Do you lose much weight?
I lost 10kg (22lbs) in 7 days. I was 86kg (13st 8lbs) and came 76kg (11st 10lbs). Your body is burning calories to stay warm, you’re doing just under 55 miles a day on your feet, any you’ve got hardly any sleep, so all these things in the melting pot is going to cause weight loss.
Would you say that’s the toughest event you’ve done?
It made the Marathon de Sables look like a park run. I would say there’s nothing tougher out there in the world, to be honest. It’s just – it’s a beast, it is just – it’s brutal. The first 210 miles are very hilly and you are pulling a 30kg puck. The last 120 miles are flat as it’s on the frozen river.

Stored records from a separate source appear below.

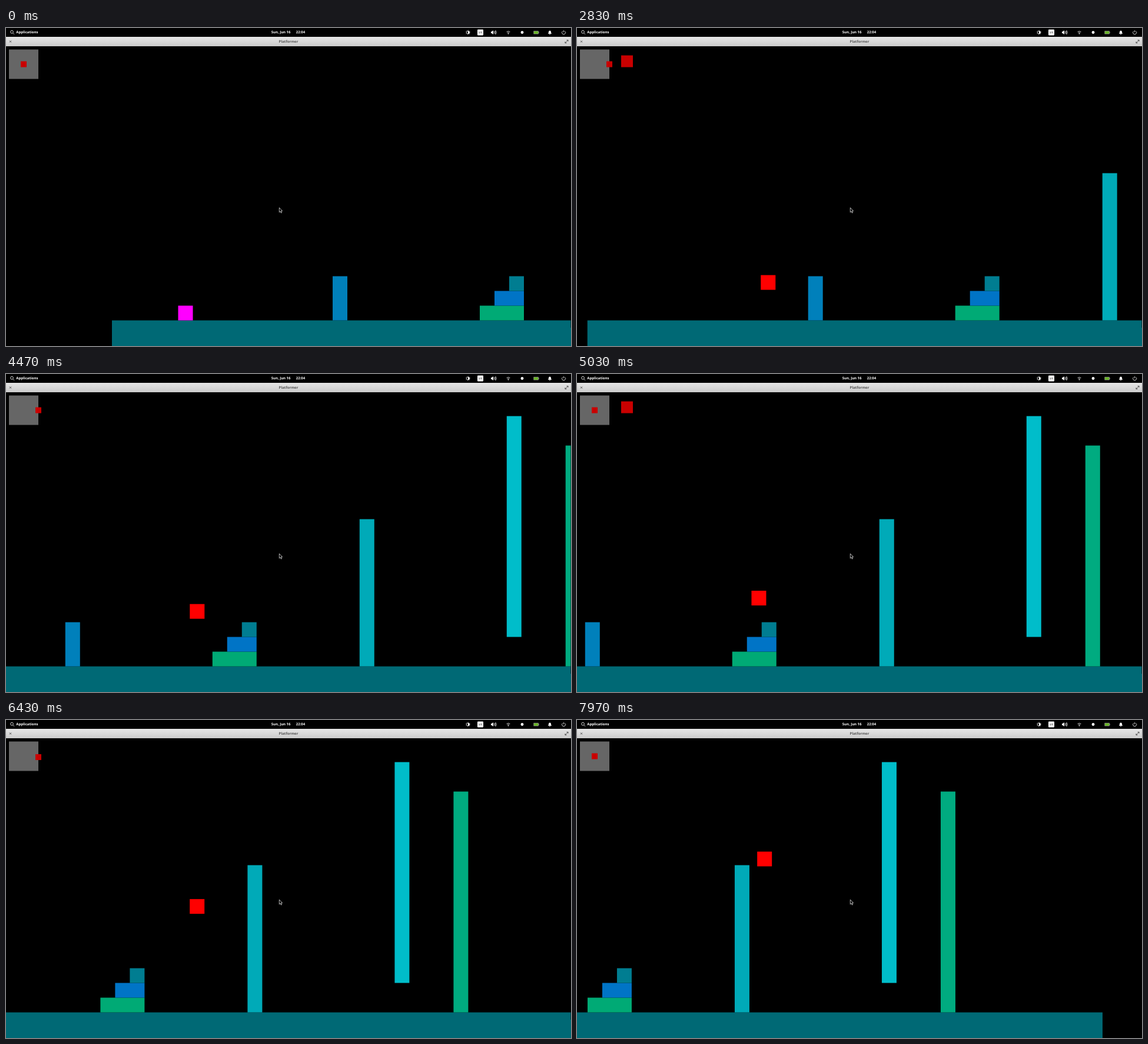
These frames come from a looping animation (960x540 px, 8000 ms). An HTML page:

```html
<!DOCTYPE html>
<html lang="en">
<head>
<meta charset="utf-8">
<title>Platformer</title>
<style>
  html, body { margin: 0; width: 100%; height: 100%; overflow: hidden; background: #000; }
  svg { display: block; width: 960px; height: 540px; }
  text { font: bold 6px "Open Sans", sans-serif; text-rendering: geometricPrecision; }
</style>
</head>
<body>
<svg viewBox="0 0 960 540">
  <defs>
    <linearGradient id="bar" x2="0" y2="1">
      <stop stop-color="#e6e6e6"/><stop offset="1" stop-color="#cbcbcb"/>
    </linearGradient>
    <clipPath id="view"><path d="M0 31H959.5V540H0z"/></clipPath>
  </defs>
  <rect width="960" height="540"/>

  <g clip-path="url(#view)">
    <g id="world"></g>
    <rect id="player" width="25" height="25"/>
  </g>
  <rect x="5" y="36.5" width="50" height="50" fill="#666"/>
  <rect id="thumb" width="10" height="10" fill="#c80000"/>
  <rect id="button" x="75" y="46.5" width="20" height="20" fill="#c80000"/>

  <!-- title bar -->
  <rect y="15" width="960" height="16" fill="url(#bar)"/>
  <text x="480" y="25.2" fill="#555" text-anchor="middle">Platformer</text>
  <g fill="none" stroke="#444" stroke-width=".9">
    <path d="M6 21.5l3 3m0-3l-3 3"/>
    <path d="M950 25.5l5-5m-2.4 0H955v2.4M950 23.1v2.4h2.4"/>
  </g>

  <!-- panel -->
  <g fill="#fff">
    <text x="17.3" y="9.3">Applications</text>
    <text x="450.7" y="9.3">Sun, Jun 16</text>
    <text x="492.8" y="9.3">22:04</text>
    <rect x="801" y="2.5" width="10" height="10" rx="1"/>
    <text x="806" y="9.4" text-anchor="middle" style="font-weight:400;fill:#222">us</text>
    <path d="M824 6h1.5L828 4v7l-2.5-2H824z"/>
    <path d="M785 5a2.5 2.5 0 0 1 0 5z"/>
    <circle cx="853.5" cy="9.6" r=".9"/>
    <circle cx="877" cy="7.5" r="2.4"/>
    <path d="M920.8 9.7Q922 8.7 922 6.7Q922 4.4 924 4.4T926 6.7Q926 8.7 927.2 9.7zM923 10.2h2a1 1 0 0 1-2 0z"/>
  </g>
  <g fill="none" stroke="#fff" stroke-width=".8">
    <circle cx="10" cy="6.7" r="2.4"/><path d="M11.8 8.5l2.2 2.3"/>
    <circle cx="785" cy="7.5" r="2.5"/>
    <circle cx="785" cy="7.5" r="3.7" stroke-dasharray=".8 2.106"/>
    <path d="M829.2 5.8q1.3 1.7 0 3.4M830.6 4.8q2 2.7 0 5.4M831.8 4q2.6 3.5 0 7"/>
    <path d="M850.6 6.6q2.9-2.3 5.8 0M851.8 8.2q1.7-1.4 3.4 0"/>
    <path d="M945.8 5.4a3 3 0 1 0 3.6 0M947.6 4v3.2"/>
  </g>
  <rect x="896.8" y="5.2" width="7.6" height="4.8" fill="#68b723" stroke="#9a9a9a" stroke-width=".7"/>
  <rect x="904.8" y="6.6" width="1" height="2" fill="#9a9a9a"/>

  <path d="M464.3 305v8l1.8-1.7 1.3 2.8 1.2-.6-1.3-2.7h2.3z" stroke="#ddd" stroke-width=".8"/>
</svg>
<script>
const LOOP = 8000, STEP = 1 / 1000;                     // ms, s
const SIZE = 25, HOME = 292.5;                          // px
const SPEED = 200, GRAVITY = 400, KICK = 583;           // px/s, px/s², px/s
const CAMERA_LAG = 0.1, KICK_FADE = 0.06;               // s

const $ = id => document.getElementById(id);
const set = (el, attrs) => { for (const k in attrs) el.setAttribute(k, attrs[k]); };

const block = (x, top, w, h, fill) => ({ x, top, w, h, fill });
const blocks = [
  block(180, 496.5, 1500, 60, '#006975'),
  block(555, 421.5, 25, 75, '#0080bb'),
  block(805, 471.5, 75, 25, '#00aa75'),
  block(830, 446.5, 50, 25, '#0074c6'),
  block(855, 421.5, 25, 25, '#007d91'),
  block(1055, 246.5, 25, 250, '#00aab8'),
  block(1305, 71.5, 25, 375, '#00bdca'),
  block(1405, 121.5, 25, 375, '#00ab80'),
];

// Player input: stick pushes (start, full, release, end, offset) and jumps.
const pushes = [
  [1670, 2170, 4860, 4896, 25, 0],
  [5480, 5540, 5600, 5660, 12.5, 0],
  [5820, 5970, 7915, 7959, 25, 1.5],
];
const jumps = [
  { at: 2500, speed: 223, hold: 560 },
  { at: 3112, speed: 286, hold: 890, offWall: true },
  { at: 4640, speed: 262, hold: 480 },
  { at: 5938, speed: 286, hold: 460 },
  { at: 6830, speed: 180, hold: 350, offWall: true },
  { at: 7230, speed: 178, hold: 370, offWall: true },
];

function stickAt(t) {
  const push = pushes.find(p => t >= p[0] && t < p[3]);
  if (!push) return { dx: 0, dy: 0 };
  const [start, full, release, end, dx, dy] = push;
  const k = Math.min(1, (t - start) / (full - start), (end - t) / (end - release));
  return { dx: dx * k, dy: dy * k };
}

// Runs the game once and keeps the state of every millisecond.
function simulate() {
  const states = [];
  let x = HOME, y = 471.5, vy = 0, kick = 0, camera = x, grounded = true;
  const besideRow = b => y + SIZE > b.top && y < b.top + b.h;
  const overlaps = b => besideRow(b) && x + SIZE > b.x && x < b.x + b.w;

  for (let t = 0; t < LOOP; t++) {
    const atWall = blocks.some(b => besideRow(b) && Math.abs(b.x - x - SIZE) <= 2);
    states.push({ x, y, camera, fill: grounded ? '#f0f' : atWall ? '#ff0' : '#f00' });

    const jump = jumps.find(j => j.at === t);
    if (jump) {
      vy = -jump.speed;
      if (jump.offWall) kick = KICK;
    }
    x += (SPEED * stickAt(t).dx / 25 - kick) * STEP;
    kick *= Math.exp(-STEP / KICK_FADE);
    const wall = blocks.find(overlaps);
    if (wall) x = wall.x - SIZE;

    y += vy * STEP + GRAVITY / 2 * STEP * STEP;
    vy += GRAVITY * STEP;
    const floor = vy > 0 && blocks.find(overlaps);
    grounded = !!floor;
    if (floor) {
      y = floor.top - SIZE;
      vy = 0;
    }
    camera += (x - camera) * STEP / CAMERA_LAG;
  }
  return states;
}

for (const { x, top, w, h, fill } of blocks) {
  const r = document.createElementNS('http://www.w3.org/2000/svg', 'rect');
  set(r, { x, y: top, width: w, height: h, fill });
  $('world').append(r);
}
const states = simulate();

function draw(now) {
  const t = Math.floor(now % LOOP);
  const { x, y, camera, fill } = states[t];
  const stick = stickAt(t);
  const pressed = jumps.some(j => t >= j.at && t < j.at + j.hold);
  set($('world'), { transform: `translate(${HOME - camera})` });
  set($('player'), { x: x - camera + HOME, y, fill });
  set($('thumb'), { x: 25 + stick.dx, y: 56.5 + stick.dy });
  set($('button'), { visibility: pressed ? 'visible' : 'hidden' });
  requestAnimationFrame(draw);
}
requestAnimationFrame(draw);
</script>
</body>
</html>
```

Photo credit: Weronika Murray
You inspire a lot of people. Who inspires you?
I’ve never been asked that. First answer that came into my head was my kids and my family.
Anyone in particular you’d like to thank?
I’m lucky to have backing people like Armadillo Merino. Andy contacted me and offered to help me, which was – to have the best base layer product in the world backing me was brilliant. Animas who is a Johnson & Johnson company, they make my insulin pump. Them and OneTouch, their sister companies under Johnson & Johnson, OneTouch make my blood glucose monitor. And the test strips for the blood glucose monitor are made in my home town, Inverness, so OneTouch and Animas, they paid my expenses to go to the race, so I’m very lucky to have backing from people like that.
What’s your favourite piece of Armadillo Merino?
Is there anything you take with you for good luck?
One other thing I didn’t tell you that you might have read in my blog was the story about my team manager when I was with Scotland? Alan Hewitt? Alan Hewitt was like a brother to myself and my brother. My brother represented Scotland at the Commonwealth Games the same year as I did. Well, Alan, who was our manager, was like a brother to us. Alan used to carry a Buddha about with him. Alan lost his fight with cancer a couple of years ago, so when Alan passed away I got this fetish for Buddhas now, so my wife bought a big brass Buddha, so I had this brass Buddha with me and I had my son’s blue Buddha with me as well, so I had two Buddhas – and every now and then during the race I would the Buddhas out, rub them and think of Alan looking down on me just looking after me during the race from above. I’m not a religious person in the slightest, by the way. Going up the finish straight, I did the worst thing. I took the Buddha out, rubbed its head, looked up the sky and thanked Big Alan for looking after me. Well, if I did that I cried the whole way up the finish straight. Mixed emotions … mixed emotions the fact that we’ve lost Alan but the fact that he’d helped me get through the race, mixed emotions of finishing the race, so I got just before the finish line and I managed to control the crying, get it under control.
Crossed the finish line, and then a Japanese film crew who filmed the whole race asked me what the relationship was with the Buddha. Well, if they asked me that, what happened next? I started crying again, so yeah, there’s a – as I say, I’m not a religious person in the slightest, but … that’s something else that helped me get through the race, knowing that Big Alan was looking after me.
He’s watching over you. I just like that – that symbolism through the – be able to feel and touch it when you’re down, I mean that can make a really big difference.
Yeah, definitely. Because, as I say, I had the two – I had my son’s Buddha in my right pocket and my wife’s big brass one – the thing weighs a ton as well. So, I’m carrying this thing about, but it meant so much to have it with me that it was worth carrying. So, yeah.
Every now and then I would just get it out and give it a rub.
Roddy and his well worn and tested Buddha. Photo credit: Weronika Murray
Last question. What advice would you have to somebody who’s just diagnosed with type 1 diabetes?
Don’t let it rule you. Rule type 1 diabetes, don’t let it rule you. It should not stop you achieving your goals and dreams in life. Whatever goals and dreams you had before being diagnosed, continue on that chapter and there’s no reason why you shouldn’t get to where you want to be.
Learn more about Roddy on his website
Photo credit: Weronika Murray